Work task -> Search the data below for the string "fillStyle" and copy all lines where it shows up.

▽

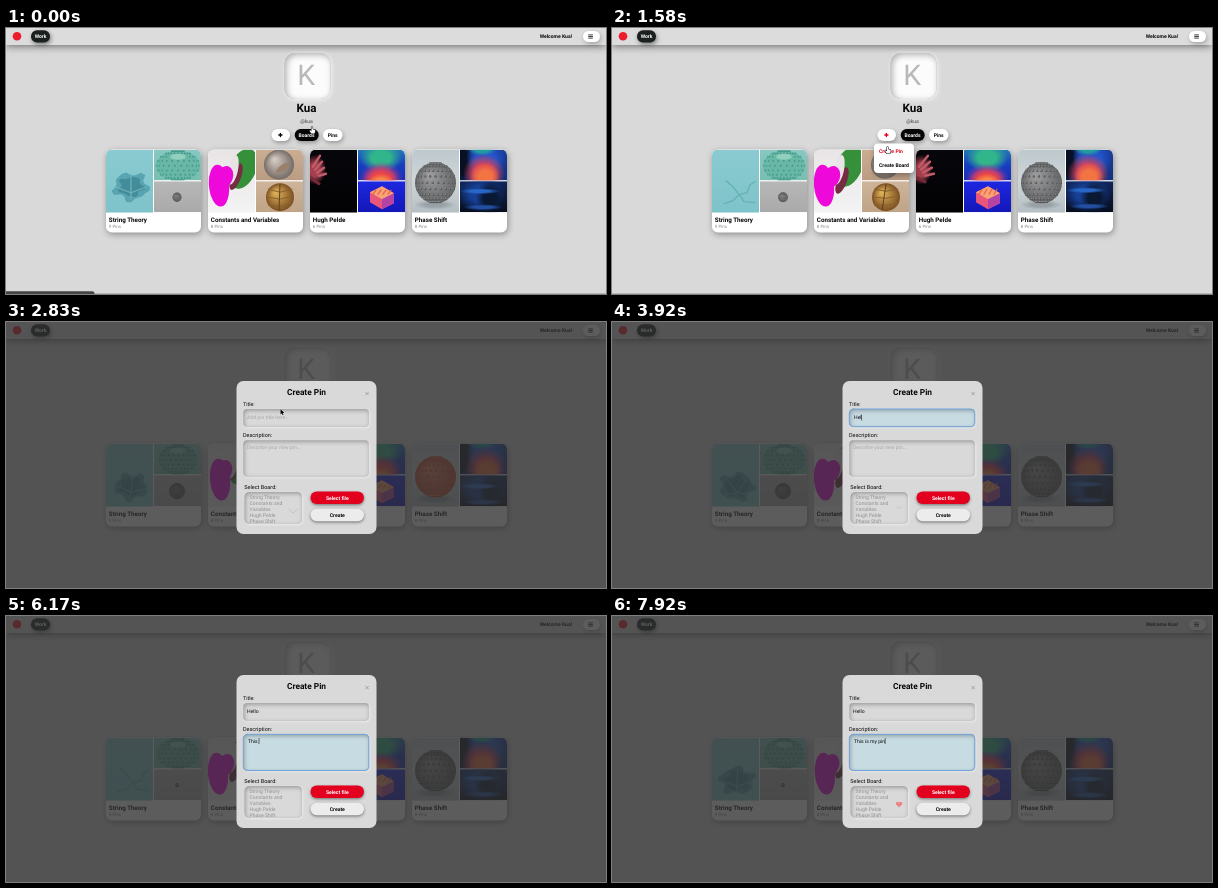
Recreate the animation shown at these times as an HTML page with a canvas. Size 600x266 px, loop 8 s.

```html
<!DOCTYPE html>
<html lang="en">
<head>
<meta charset="utf-8">
<title>Create Pin</title>
<style>
html, body { margin: 0; width: 100%; height: 100%; overflow: hidden; background: #d9d9d9; }
canvas { display: block; width: 600px; height: 266px; }
</style>
</head>
<body>
<canvas id="stage" width="600" height="266"></canvas>
<script>
const ctx = document.getElementById('stage').getContext('2d');
const LOOP = 8000, STEP = 1000 / 12, TAU = Math.PI * 2;
const RED = '#e3001f', INK = '#080808';
const USER = 'Kua', HANDLE = '@kua';
const BOARDS = [['String Theory', 9], ['Constants and Variables', 8], ['Hugh Pelde', 6], ['Phase Shift', 8]];
const OPEN_MENU = 500, OPEN_MODAL = 1660, FOCUS_TITLE = 3150, FOCUS_TEXT = 4900;

// Smooth interpolation through [time, value] pairs.
function track(t, keys) {
  if (t <= keys[0][0]) return keys[0][1];
  for (let i = 1; i < keys.length; i++) {
    const [t0, a] = keys[i - 1], [t1, b] = keys[i];
    if (t < t1) {
      const p = (t - t0) / (t1 - t0);
      return a + (b - a) * p * p * (3 - 2 * p);
    }
  }
  return keys[keys.length - 1][1];
}

function text(str, x, y, size, { weight = 400, color = INK, align = 'left' } = {}) {
  ctx.font = `${weight} ${size}px Roboto, sans-serif`;
  ctx.fillStyle = color;
  ctx.textAlign = align;
  ctx.fillText(str, x, y);
}

function shadow(color, blur, dx = 0, dy = 0) {
  ctx.shadowColor = color;
  ctx.shadowBlur = blur;
  ctx.shadowOffsetX = dx;
  ctx.shadowOffsetY = dy;
}

function box(x, y, w, h, r, fill, drop) {
  ctx.save();
  if (drop) shadow(...drop);
  ctx.fillStyle = fill;
  ctx.beginPath();
  ctx.roundRect(x, y, w, h, r);
  ctx.fill();
  ctx.restore();
}

function inset(x, y, w, h, r, ...shade) {
  ctx.save();
  ctx.beginPath();
  ctx.roundRect(x, y, w, h, r);
  ctx.clip();
  shadow(...shade);
  ctx.fillStyle = '#aaa';
  ctx.beginPath();
  ctx.rect(x - 20, y - 20, w + 40, h + 40);
  ctx.roundRect(x, y, w, h, r);
  ctx.fill('evenodd');
  ctx.restore();
}

function oval(x, y, rx, ry, fill, angle = 0) {
  ctx.fillStyle = fill;
  ctx.beginPath();
  ctx.ellipse(x, y, Math.max(0, rx), Math.max(0, ry), angle, 0, TAU);
  ctx.fill();
}

function poly(points, fill) {
  ctx.fillStyle = fill;
  ctx.beginPath();
  points.forEach(([x, y]) => ctx.lineTo(x, y));
  ctx.closePath();
  ctx.fill();
}

function line(points, color, width) {
  ctx.strokeStyle = color;
  ctx.lineWidth = width;
  ctx.lineCap = ctx.lineJoin = 'round';
  ctx.beginPath();
  points.forEach(([x, y]) => ctx.lineTo(x, y));
  ctx.stroke();
}

function gradient(x, y, w, h, ...colors) {
  const g = ctx.createLinearGradient(x, y, x, y + h);
  colors.forEach((c, i) => g.addColorStop(i / (colors.length - 1), c));
  ctx.fillStyle = g;
  ctx.fillRect(x, y, w, h);
}

// Soft patch of a six-digit hex colour that fades out at its edge.
function glow(x, y, rx, ry, color) {
  ctx.save();
  ctx.translate(x, y);
  ctx.scale(rx, ry);
  const g = ctx.createRadialGradient(0, 0, 0, 0, 0, 1);
  g.addColorStop(.45, color);
  g.addColorStop(1, color + '00');
  oval(0, 0, 1, 1, g);
  ctx.restore();
}

function ball(x, y, r, light, dark) {
  const g = ctx.createRadialGradient(x - r * .3, y - r * .35, r * .1, x, y, r);
  g.addColorStop(0, light);
  g.addColorStop(1, dark);
  oval(x, y, r, r, g);
}

// Rows of beads wrapped around a turning ball.
function beads(x, y, rx, ry, color, spin, size) {
  for (let row = -4; row <= 4; row++) {
    const lat = row * .32;
    for (let i = 0; i < 11; i++) {
      const lon = ((i + spin + (row & 1) / 2) % 11) / 11 * Math.PI - Math.PI / 2;
      oval(x + rx * Math.cos(lat) * Math.sin(lon), y + ry * Math.sin(lat),
        size * (.35 + .65 * Math.cos(lon)), size, color);
    }
  }
}

function cell(x, y, w, h, draw) {
  ctx.save();
  ctx.beginPath();
  ctx.rect(x, y, w, h);
  ctx.clip();
  ctx.translate(x, y);
  draw();
  ctx.restore();
}

function knot(x, y, size, phase) {
  const ring = (r, turn) => Array.from({ length: 24 }, (_, i) => {
    const a = i / 24 * TAU, k = r * (.85 + .13 * Math.sin(5 * a + turn) + .1 * Math.cos(7 * a - turn));
    return [x + k * Math.cos(a), y + k * .8 * Math.sin(a)];
  });
  poly(ring(size, phase), '#58a4b0');
  poly(ring(size * .7, phase + 1), '#438c9a');
  for (let i = 0; i < 4; i++) {
    const a = phase * .3 + i * 1.57;
    line([[x, y + size * .3], [x + size * .8 * Math.cos(a), y + size * .6 * Math.sin(a)]], '#6fb4bc', 1.2);
  }
}

function theoryArt(t) {
  cell(0, 0, 47, 63, () => {
    gradient(0, 0, 47, 63, '#89cbd0', '#7fc3ca');
    const turn = t % 4250;
    const size = track(turn, [[0, 20], [900, 21], [1450, 0], [2500, 0], [2780, 19], [4250, 20]]);
    if (turn > 1400 && turn < 2550) {
      const color = '#62b1b3';
      line([[14, 31], [21, 37], [27, 45], [35, 43], [38, 35], [43, 32]], color, 1.3);
      line([[27, 45], [21, 51], [12, 54]], color, 1.3);
      line([[28, 46], [32, 52], [43, 53]], color, 1.3);
    }
    if (size > .5) knot(25, track(turn, [[0, 37], [2500, 43]]), size, t / 500);
  });
  cell(48, 0, 47, 30.5, () => {
    gradient(0, 0, 47, 31, '#87c8c2', '#78beb0');
    const wide = track(t % 2250, [[0, 22], [580, 19], [1580, 21], [2250, 22]]);
    oval(24, 16, wide, 15, '#69b8a7');
    beads(24, 16, wide, 15, '#459988', t / 400, 1);
    oval(24, 7, 8, 3, '#91d0bd');
  });
  cell(48, 31.5, 47, 31, () => {
    gradient(0, 0, 47, 31, '#b7b7b7', '#aaa');
    const r = track(t, [[0, 4.6], [580, 2.6], [1580, 5], [2830, 8], [3920, 8], [5500, 2]]);
    ball(23, 16, r, '#8a8a8a', '#636363');
    beads(23, 16, r * .9, r * .9, '#5a5a5a', t / 500, r * .09);
  });
}

function variablesArt(t) {
  const sway = Math.sin(t / 2250 * TAU);
  cell(0, 0, 47, 63, () => {
    gradient(0, 0, 47, 63, '#e9e5e7', '#f3f3f3');
    oval(35, 19 + sway * 2, 13, 21, '#369039', .4);
    oval(28, 27 - sway * 4, 5, 14, '#762c43', .35);
    oval(25, 20, 5, 15, '#e8e3e5', .2);
    oval(11 + sway, 36, 10, 21, '#ee08da', -.1);
    oval(17 - sway, 27, 8, 11, '#ee08da', .3);
  });
  cell(48, 0, 47, 30.5, () => {
    gradient(0, 0, 47, 31, '#cbad92', '#b99c82');
    ball(23, 15, 15 + sway, '#d2c6bd', '#756c67');
    oval(27, 18, 8, 3, '#9a806b', -.6);
  });
  cell(48, 31.5, 47, 31, () => {
    gradient(0, 0, 47, 31, '#ceb49a', '#c0a487');
    ball(24, 16, 14, '#dbae56', '#7b5023');
    for (let i = -1; i < 2; i++) line([[12, 16 + i * 8], [24, 18 + i * 7 + sway], [36, 15 + i * 7]], '#8a602d', 1);
    line([[24, 3], [23 + sway * 3, 29]], '#5d4222', 1);
  });
}

function handArt(t) {
  const sway = Math.sin(t / 2250 * TAU);
  cell(0, 0, 47, 63, () => {
    gradient(0, 0, 47, 63, '#07070b', '#020205');
    glow(5, 20, 11, 15, '#a53f4d');
    for (let i = 0; i < 4; i++) line([[3 + i * 2, 17 + i * 3], [10 + i * 2 - sway * 2, 6 + i * 6]], '#c05c69', 2.5);
    line([[0, 28], [9, 34 + sway * 2]], '#752936', 3);
  });
  cell(48, 0, 47, 30.5, () => {
    gradient(0, 0, 47, 31, '#2379b3', '#173dc0', '#162db7');
    glow(23, 8, 21, 15, '#31b58b');
    glow(23, 29, 22, 17 + sway * 2, '#b43b8b');
    glow(23, 31, 18, 15 + sway * 2, '#ee4540');
    glow(23, 33, 13, 9, '#f4894b');
  });
  cell(48, 31.5, 47, 31, () => {
    gradient(0, 0, 47, 31, '#1d27df', '#1318b9');
    poly([[12, 11], [24, 5], [36, 12], [36, 22], [24, 28], [12, 21]], '#e9557b');
    poly([[12, 11], [24, 5], [36, 12], [24, 18]], '#f6a375');
    poly([[24, 18], [36, 12], [36, 22], [24, 28]], '#b443a6');
    for (let i = 0; i < 4; i++) line([[15 + i * 5, 13], [18 + i * 5, 9 + sway]], '#f45b49', 1.2);
  });
}

function shiftArt(t) {
  const phase = t % 2250, warm = phase > 300 && phase < 950;
  const sway = Math.sin(t / 2250 * TAU);
  cell(0, 0, 47, 63, () => {
    gradient(0, 0, 47, 63, '#bdc8cd', '#d0d6d8', '#b4bec3');
    glow(23, 55, 21, 5, '#98a2a6');
    ball(23.5, 33, 20.5, warm ? '#ec8262' : '#9b9b9c', warm ? '#c24e38' : '#646566');
    beads(23.5, 33, 20, 20, warm ? '#bd4935' : '#58595b', t / 350, 1.3);
    beads(23, 32.5, 20, 20, warm ? '#f39471' : '#97989a', t / 350, .65);
  });
  cell(48, 0, 47, 30.5, () => {
    gradient(0, 0, 47, 31, '#1a3f9c', '#12307c');
    glow(2, 12, 12, 28, '#081024');
    glow(26, 10, 20, 18, '#2355cd');
    glow(24 + sway * 2, 24, 21, 20, '#d94157');
    glow(25 + sway * 2, 27, 15, 14, '#f27443');
    glow(22, 0, 14, 6, '#229d9d');
  });
  cell(48, 31.5, 47, 31, () => {
    gradient(0, 0, 47, 31, '#10265c', '#060d1e');
    glow(21, 13, 24, 18, '#173f94');
    glow(30 + sway * 2, 17, 14, 18, '#091833');
    glow(20, 10 + sway, 20, 3, '#2867c8');
    glow(23, 26 + sway, 20, 3, '#234ea2');
  });
}

const ART = [theoryArt, variablesArt, handArt, shiftArt];

function drawHeader() {
  box(0, -10, 600, 27, 0, '#dcdcdc', ['rgba(0,0,0,.55)', 8, 0, 1]);
  oval(11, 8.3, 4.3, 4.3, '#ed1c2b');
  box(25, 2.3, 19, 12.2, 6, '#1b1f1e', ['rgba(0,0,0,.45)', 4, 1, 2]);
  text('Work', 34.5, 10.3, 5.05, { weight: 700, color: '#fff', align: 'center' });
  text(`Welcome ${USER}!`, 566, 10.2, 5.05, { weight: 700, align: 'right' });
  box(577, 3, 17, 11, 5.5, '#fff', ['rgba(0,0,0,.25)', 4, 1, 2]);
  for (let i = 0; i < 3; i++) line([[582.5, 6.9 + i * 1.6], [586.5, 6.9 + i * 1.6]], '#111', .8);
}

function drawProfile(t) {
  box(278.5, 25, 46, 46, 10, '#fcfcfc', ['rgba(255,255,255,.7)', 5, 1, 1]);
  inset(278.5, 25, 46, 46, 10, 'rgba(0,0,0,.3)', 6, 2, 2);
  text(USER[0], 300.3, 57.3, 28.5, { color: '#b9b9b9', align: 'center' });
  text(USER, 300.5, 84.3, 11.6, { weight: 700, align: 'center' });
  text(HANDLE, 300.5, 95.2, 5.1, { color: '#444', align: 'center' });

  const drop = ['rgba(0,0,0,.3)', 4, 1, 2];
  const pressed = t >= OPEN_MENU && t < 750;
  box(265.5, 101, 18.5, 12, 6, pressed ? '#cfcfcf' : '#fff', drop);
  if (pressed) inset(265.5, 101, 18.5, 12, 6, 'rgba(0,0,0,.45)', 3, 1, 1);
  const plus = t > 400 ? RED : INK;
  line([[272.8, 107], [276, 107]], plus, 1.3);
  line([[274.4, 105.4], [274.4, 108.6]], plus, 1.3);
  box(288.7, 101, 24, 12, 6, '#050505', drop);
  text('Boards', 300.5, 108.9, 5.05, { weight: 700, color: '#fff', align: 'center' });
  box(317, 101, 19.5, 12, 6, '#fff', drop);
  text('Pins', 326.7, 108.9, 5.05, { weight: 700, align: 'center' });
}

function drawBoards(t) {
  BOARDS.forEach(([title, pins], i) => {
    const x = 100 + i * 102;
    box(x, 121.5, 95, 83, 6, '#fff', ['rgba(0,0,0,.35)', 6, 1, 2]);
    ctx.save();
    ctx.beginPath();
    ctx.roundRect(x, 121.5, 95, 83, 6);
    ctx.clip();
    ctx.translate(x, 121.7);
    ART[i](t);
    ctx.restore();
    text(title, x + 2.8, 193.8, 6.25, { weight: 700 });
    text(`${pins} Pins`, x + 2.8, 200.2, 4.45, { color: '#888' });
  });
}

function drawMenu(t) {
  box(262, 115.5, 40, 29.5, 4, '#fff', ['rgba(0,0,0,.35)', 6, 1, 2]);
  text('Create Pin', 267, 125, 5.1, { weight: 700, color: t > 1000 ? RED : INK });
  text('Create Board', 267, 139.2, 5.1, { weight: 700 });
}

function drawField(y, h, focused, value, placeholder, t) {
  const x = 237.3, w = 125.5;
  box(x, y, w, h, 4, focused ? '#c7dbe2' : '#d9d9d9', ['rgba(255,255,255,.5)', 3, 1, 1]);
  inset(x, y, w, h, 4, 'rgba(0,0,0,.3)', 4, 1, 1.5);
  if (focused) {
    ctx.strokeStyle = '#6fa3dc';
    ctx.lineWidth = 1;
    ctx.beginPath();
    ctx.roundRect(x, y, w, h, 4);
    ctx.stroke();
  }
  const left = focused ? 242 : 241, base = y + (h < 25 ? 10.2 : 8.5);
  text(value || placeholder, left, base, 5.1, { color: value ? INK : '#a8a8a8' });
  if (focused && (value || t % 1000 < 500)) {
    const end = left + (value ? ctx.measureText(value).width : 0);
    line([[end, base - 4.4], [end, base + .9]], '#000', .55);
  }
}

function drawSelectIcon(t) {
  if (t < 5500) {
    const p = .5 + .5 * Math.cos((t - 2830) / 2180 * TAU);
    const y = 185.6 + p * 3.4, half = 2 + p * 2;
    line([[287 - half, y - half * .45], [287, y + half * .55], [287 + half, y - half * .45]], '#bcbcbc', .8);
  } else if (t > 7100) {
    ctx.save();
    ctx.globalAlpha = track(t, [[7100, 0], [7700, .85]]);
    oval(285.6, 187.4, 1.8, 1.7, '#ee7779');
    oval(288.6, 187.4, 1.8, 1.7, '#ee7779');
    poly([[284, 188.2], [290.2, 188.2], [287.1, 191.4]], '#ee7779');
    ctx.restore();
  }
}

function drawModal(t) {
  ctx.fillStyle = 'rgba(47,47,47,.78)';
  ctx.fillRect(0, 0, 600, 266);
  box(230.5, 59, 140, 153, 7, '#d9d9d9');
  text('Create Pin', 300.5, 73.2, 8.35, { weight: 600, align: 'center' });
  line([[359.8, 70.3], [362.4, 72.9]], '#888', .65);
  line([[362.4, 70.3], [359.8, 72.9]], '#888', .65);

  const typed = (str, start, pace) => str.slice(0, Math.max(0, Math.floor((t - start) / pace)));
  text('Title:', 237, 84, 5.3);
  drawField(87, 17.7, t >= FOCUS_TITLE && t < FOCUS_TEXT, typed('Hello', 3580, 110), 'Add pin title here...', t);
  text('Description:', 237, 114.9, 5.5);
  drawField(118.3, 36.2, t >= FOCUS_TEXT, typed('This is my pin', 5350, 160), 'Describe your new pin...', t);

  text('Select Board:', 238.3, 167.2, 5.5);
  box(238.5, 170, 57.5, 32, 5, '#d9d9d9', ['rgba(255,255,255,.5)', 3, 1, 1]);
  inset(238.5, 170, 57.5, 32, 5, 'rgba(0,0,0,.3)', 4, 1, 1.5);
  const options = BOARDS.flatMap(([name]) => name.length > 20 ? name.split(/ (?=V)/) : [name]);
  options.forEach((name, i) => text(name, 243.5, 177.2 + i * 5.85, 5.1, { color: '#929292' }));
  drawSelectIcon(t);

  const drop = ['rgba(0,0,0,.45)', 3, 0, 1.3];
  box(304.5, 169.5, 53.5, 12.5, 6.2, RED, drop);
  text('Select file', 331.3, 177.6, 5.1, { weight: 700, color: '#fff', align: 'center' });
  box(304.5, 186.7, 53.5, 12.5, 6.2, '#ececec', drop);
  text('Create', 331.3, 194.7, 5.1, { weight: 700, align: 'center' });
}

function drawCursor(t) {
  const typing = t > 3650 && t < 4580 || t > 5400;
  if (typing) return;
  const x = track(t, [[0, 305.5], [420, 272], [750, 272], [1050, 275], [2500, 275], [2800, 274.5]]);
  const y = track(t, [[0, 99], [420, 106.5], [750, 106.5], [1050, 119], [2400, 119], [2800, 86.5],
    [3000, 93], [4580, 93], [4880, 128]]);
  ctx.save();
  ctx.translate(x, y);
  if (t < OPEN_MODAL) {
    const hand = [[0, 0], [1, 0], [1.2, 2.3], [3.6, 3], [3.6, 5], [2.8, 6.5], [-.2, 6.5], [-2, 3.8], [-1.2, 3.3], [0, 4.2]];
    line([...hand, hand[0]], '#111', 1.1);
    poly(hand, '#fff');
  } else if (t < 3000) {
    const arrow = [[0, 0], [0, 5.4], [1.3, 4.3], [2.2, 6.2], [3, 5.8], [2.2, 4], [3.8, 3.9]];
    line([...arrow, arrow[0]], '#eee', .8);
    poly(arrow, '#000');
  } else {
    line([[0, 0], [0, 6]], '#222', .7);
    line([[-1, 0], [1, 0]], '#222', .6);
    line([[-1, 6], [1, 6]], '#222', .6);
  }
  ctx.restore();
}

function render(now) {
  const t = Math.floor((now % LOOP + 5) / STEP) * STEP;
  const modal = t >= OPEN_MODAL;
  ctx.textRendering = 'geometricPrecision';
  ctx.fillStyle = '#d9d9d9';
  ctx.fillRect(0, 0, 600, 266);
  drawHeader();
  drawProfile(t);
  drawBoards(t);
  if (t >= OPEN_MENU && !modal) drawMenu(t);
  if (modal) drawModal(t);
  else {
    box(0, 265, 600, 1, 0, '#b5b5b5');
    if (t < 1000) box(0, 263.3, 88.5, 4, [0, 2, 0, 0], '#454545');
  }
  drawCursor(t);
}

const start = performance.now();
function tick() {
  render(performance.now() - start);
  requestAnimationFrame(tick);
}
tick();
</script>
</body>
</html>
```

△

Your solution ->
  ctx.fillStyle = color;
  ctx.fillStyle = fill;
  ctx.fillStyle = '#aaa';
  ctx.fillStyle = fill;
  ctx.fillStyle = fill;
  ctx.fillStyle = g;
  ctx.fillStyle = 'rgba(47,47,47,.78)';
  ctx.fillStyle = '#d9d9d9';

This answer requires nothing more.